WHAT THE EXERCISE ASKS — An exact copy of the records below is required, and it must contain no pictures.

DATASET RECORDS —
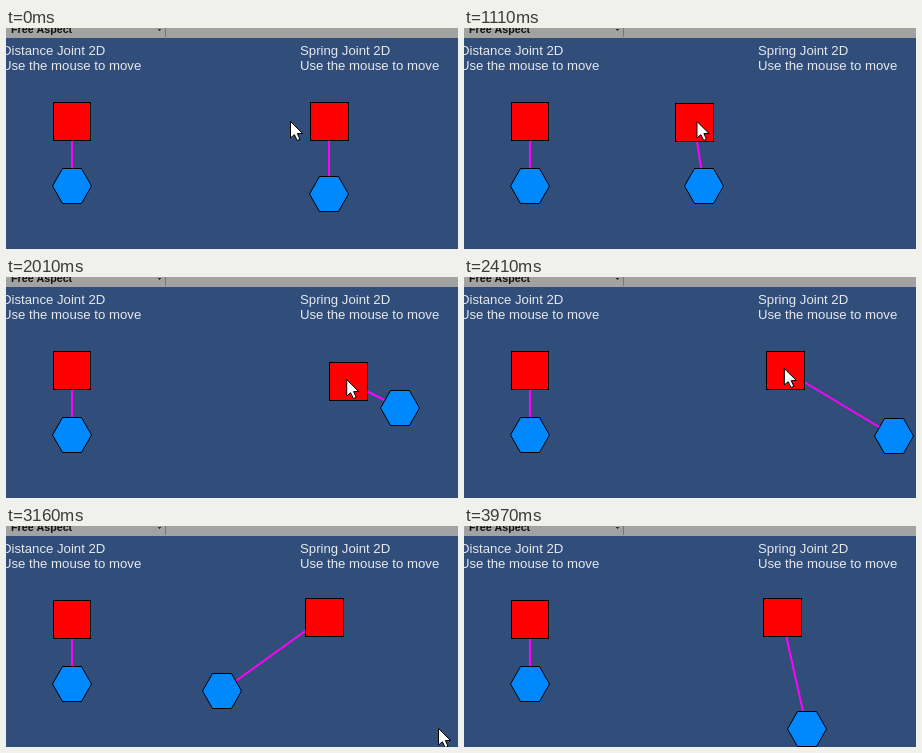
Write an HTML page with a canvas that moves like this. It is 452 px wide and 221 px high and loops after 3.99 s.

```html
<!DOCTYPE html>
<html lang="en">
<head>
<meta charset="utf-8">
<title>2D joints</title>
<style>
  html, body { margin: 0; overflow: hidden; background: #314d79; }
  canvas { display: block; }
</style>
</head>
<body>
<canvas id="stage" width="452" height="221"></canvas>
<script>
const ctx = document.getElementById('stage').getContext('2d');
const LOOP = 3990;
const FONT = '"Liberation Sans", Arial, sans-serif';

// The picture updates every 120 ms; a few updates come 30 ms late.
const lateSteps = [5, 11, 15, 16, 19, 25, 26, 29];
const ticks = [0];
for (let n = 0; n < 31; n++) ticks.push(ticks[n] + (lateSteps.includes(n) ? 150 : 120));

// Drag of the box and swing of the hexagon: [time, x, y]
const boxPath = [[400, 323, 93], [600, 269, 96], [1020, 228, 94], [1350, 258, 95],
  [1500, 313, 99], [1860, 342, 104], [2010, 342, 104], [2550, 318, 91]];
const hexPath = [[480, 323, 166], [600, 322, 166], [990, 268, 155], [1230, 215, 165],
  [1500, 199, 181], [1860, 335, 118], [2010, 394, 131], [2320, 434, 154], [2550, 395, 161],
  [2790, 269, 135], [3050, 201, 177], [3450, 303, 110], [3690, 329, 163], [3960, 343, 203]];

// Smooth curve through the keys, at rest at both ends.
function at(path, t) {
  const i = path.findIndex(key => key[0] > t);
  if (i < 1) return path.at(i).slice(1);
  const slope = (k, axis) => {
    const a = path[k - 1], b = path[k + 1];
    return a && b ? (b[axis] - a[axis]) / (b[0] - a[0]) : 0;
  };
  const from = path[i - 1], to = path[i];
  const span = to[0] - from[0], s = (t - from[0]) / span;
  const blend = s * s * (3 - 2 * s);
  return [1, 2].map(axis => from[axis] + (to[axis] - from[axis]) * blend
    + span * s * (1 - s) * ((1 - s) * slope(i - 1, axis) - s * slope(i, axis)));
}

// The pointer approaches, pulls slightly ahead of the box, then leaves.
function cursorAt(t) {
  if (t < 360) return [285 + t * 0.11, 94];
  if (t >= 3150) return [433, 203];
  const [x, y] = at(boxPath, t + 45);
  return [x + 1, y];
}

function polygon(x, y, points, fill) {
  ctx.beginPath();
  points.forEach(([dx, dy]) => ctx.lineTo(x + dx, y + dy));
  ctx.closePath();
  ctx.fillStyle = fill;
  ctx.fill();
  ctx.strokeStyle = '#000';
  ctx.lineWidth = 1;
  ctx.stroke();
}

function rect(x, y, w, h, color) {
  ctx.fillStyle = color;
  ctx.fillRect(x, y, w, h);
}

function text(str, x, y, font, color) {
  ctx.font = `${font} ${FONT}`;
  ctx.fillStyle = color;
  ctx.fillText(str, x, y);
}

const hexagon = [[-19.5, 0], [-9.5, -17.5], [9.5, -17.5], [19.5, 0], [9.5, 17.5], [-9.5, 17.5]];
const arrow = [[-0.5, -0.5], [-0.5, 16], [3.4, 12.7], [6.2, 18.5], [9, 17.3], [6.4, 11.6], [11.5, 11.5]];

function joint(box, hex, width = 39) {
  const [bx, by] = box.map(Math.round), [hx, hy] = hex.map(Math.round);
  ctx.strokeStyle = '#ff00ff';
  ctx.lineWidth = 2;
  ctx.beginPath();
  ctx.moveTo(bx, by + 0.5);
  ctx.lineTo(hx, hy);
  ctx.stroke();
  rect(bx - 19, by - 19, width, 39, '#000');
  rect(bx - 18, by - 18, width - 2, 37, '#f00');
  polygon(hx, hy, hexagon, '#0088ff');
}

function toolbar() {
  rect(0, 0, 452, 10, '#a2a2a2');
  rect(159, 0, 1, 9, '#777');
  text('Free Aspect', 5, 5, 'bold 10.7px', '#111');
  rect(152, 1, 3, 1, '#333');
  rect(153, 2, 1, 1, '#333');
}

function label(title, x) {
  text(title, x, 27, '13.2px', '#e6e9ee');
  text('Use the mouse to move', x, 42, '13.2px', '#e6e9ee');
}

function draw(now) {
  const time = now % LOOP;
  const t = ticks.findLast(tick => tick <= time);
  rect(0, 0, 452, 221, '#314d79');
  toolbar();
  label('Distance Joint 2D', -4);
  label('Spring Joint 2D', 294);
  joint([66, 93], [66, 158], 38);
  joint(at(boxPath, t), at(hexPath, t));
  if (t < 3300) polygon(...cursorAt(t), arrow, '#fff');
}

const start = performance.now();
function loop() {
  draw(performance.now() - start);
  requestAnimationFrame(loop);
}
loop();
</script>
</body>
</html>
```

EXPECTED ANSWER —
Write an HTML page with a canvas that moves like this. It is 452 px wide and 221 px high and loops after 3.99 s.

```html
<!DOCTYPE html>
<html lang="en">
<head>
<meta charset="utf-8">
<title>2D joints</title>
<style>
  html, body { margin: 0; overflow: hidden; background: #314d79; }
  canvas { display: block; }
</style>
</head>
<body>
<canvas id="stage" width="452" height="221"></canvas>
<script>
const ctx = document.getElementById('stage').getContext('2d');
const LOOP = 3990;
const FONT = '"Liberation Sans", Arial, sans-serif';

// The picture updates every 120 ms; a few updates come 30 ms late.
const lateSteps = [5, 11, 15, 16, 19, 25, 26, 29];
const ticks = [0];
for (let n = 0; n < 31; n++) ticks.push(ticks[n] + (lateSteps.includes(n) ? 150 : 120));

// Drag of the box and swing of the hexagon: [time, x, y]
const boxPath = [[400, 323, 93], [600, 269, 96], [1020, 228, 94], [1350, 258, 95],
  [1500, 313, 99], [1860, 342, 104], [2010, 342, 104], [2550, 318, 91]];
const hexPath = [[480, 323, 166], [600, 322, 166], [990, 268, 155], [1230, 215, 165],
  [1500, 199, 181], [1860, 335, 118], [2010, 394, 131], [2320, 434, 154], [2550, 395, 161],
  [2790, 269, 135], [3050, 201, 177], [3450, 303, 110], [3690, 329, 163], [3960, 343, 203]];

// Smooth curve through the keys, at rest at both ends.
function at(path, t) {
  const i = path.findIndex(key => key[0] > t);
  if (i < 1) return path.at(i).slice(1);
  const slope = (k, axis) => {
    const a = path[k - 1], b = path[k + 1];
    return a && b ? (b[axis] - a[axis]) / (b[0] - a[0]) : 0;
  };
  const from = path[i - 1], to = path[i];
  const span = to[0] - from[0], s = (t - from[0]) / span;
  const blend = s * s * (3 - 2 * s);
  return [1, 2].map(axis => from[axis] + (to[axis] - from[axis]) * blend
    + span * s * (1 - s) * ((1 - s) * slope(i - 1, axis) - s * slope(i, axis)));
}

// The pointer approaches, pulls slightly ahead of the box, then leaves.
function cursorAt(t) {
  if (t < 360) return [285 + t * 0.11, 94];
  if (t >= 3150) return [433, 203];
  const [x, y] = at(boxPath, t + 45);
  return [x + 1, y];
}

function polygon(x, y, points, fill) {
  ctx.beginPath();
  points.forEach(([dx, dy]) => ctx.lineTo(x + dx, y + dy));
  ctx.closePath();
  ctx.fillStyle = fill;
  ctx.fill();
  ctx.strokeStyle = '#000';
  ctx.lineWidth = 1;
  ctx.stroke();
}

function rect(x, y, w, h, color) {
  ctx.fillStyle = color;
  ctx.fillRect(x, y, w, h);
}

function text(str, x, y, font, color) {
  ctx.font = `${font} ${FONT}`;
  ctx.fillStyle = color;
  ctx.fillText(str, x, y);
}

const hexagon = [[-19.5, 0], [-9.5, -17.5], [9.5, -17.5], [19.5, 0], [9.5, 17.5], [-9.5, 17.5]];
const arrow = [[-0.5, -0.5], [-0.5, 16], [3.4, 12.7], [6.2, 18.5], [9, 17.3], [6.4, 11.6], [11.5, 11.5]];

function joint(box, hex, width = 39) {
  const [bx, by] = box.map(Math.round), [hx, hy] = hex.map(Math.round);
  ctx.strokeStyle = '#ff00ff';
  ctx.lineWidth = 2;
  ctx.beginPath();
  ctx.moveTo(bx, by + 0.5);
  ctx.lineTo(hx, hy);
  ctx.stroke();
  rect(bx - 19, by - 19, width, 39, '#000');
  rect(bx - 18, by - 18, width - 2, 37, '#f00');
  polygon(hx, hy, hexagon, '#0088ff');
}

function toolbar() {
  rect(0, 0, 452, 10, '#a2a2a2');
  rect(159, 0, 1, 9, '#777');
  text('Free Aspect', 5, 5, 'bold 10.7px', '#111');
  rect(152, 1, 3, 1, '#333');
  rect(153, 2, 1, 1, '#333');
}

function label(title, x) {
  text(title, x, 27, '13.2px', '#e6e9ee');
  text('Use the mouse to move', x, 42, '13.2px', '#e6e9ee');
}

function draw(now) {
  const time = now % LOOP;
  const t = ticks.findLast(tick => tick <= time);
  rect(0, 0, 452, 221, '#314d79');
  toolbar();
  label('Distance Joint 2D', -4);
  label('Spring Joint 2D', 294);
  joint([66, 93], [66, 158], 38);
  joint(at(boxPath, t), at(hexPath, t));
  if (t < 3300) polygon(...cursorAt(t), arrow, '#fff');
}

const start = performance.now();
function loop() {
  draw(performance.now() - start);
  requestAnimationFrame(loop);
}
loop();
</script>
</body>
</html>
```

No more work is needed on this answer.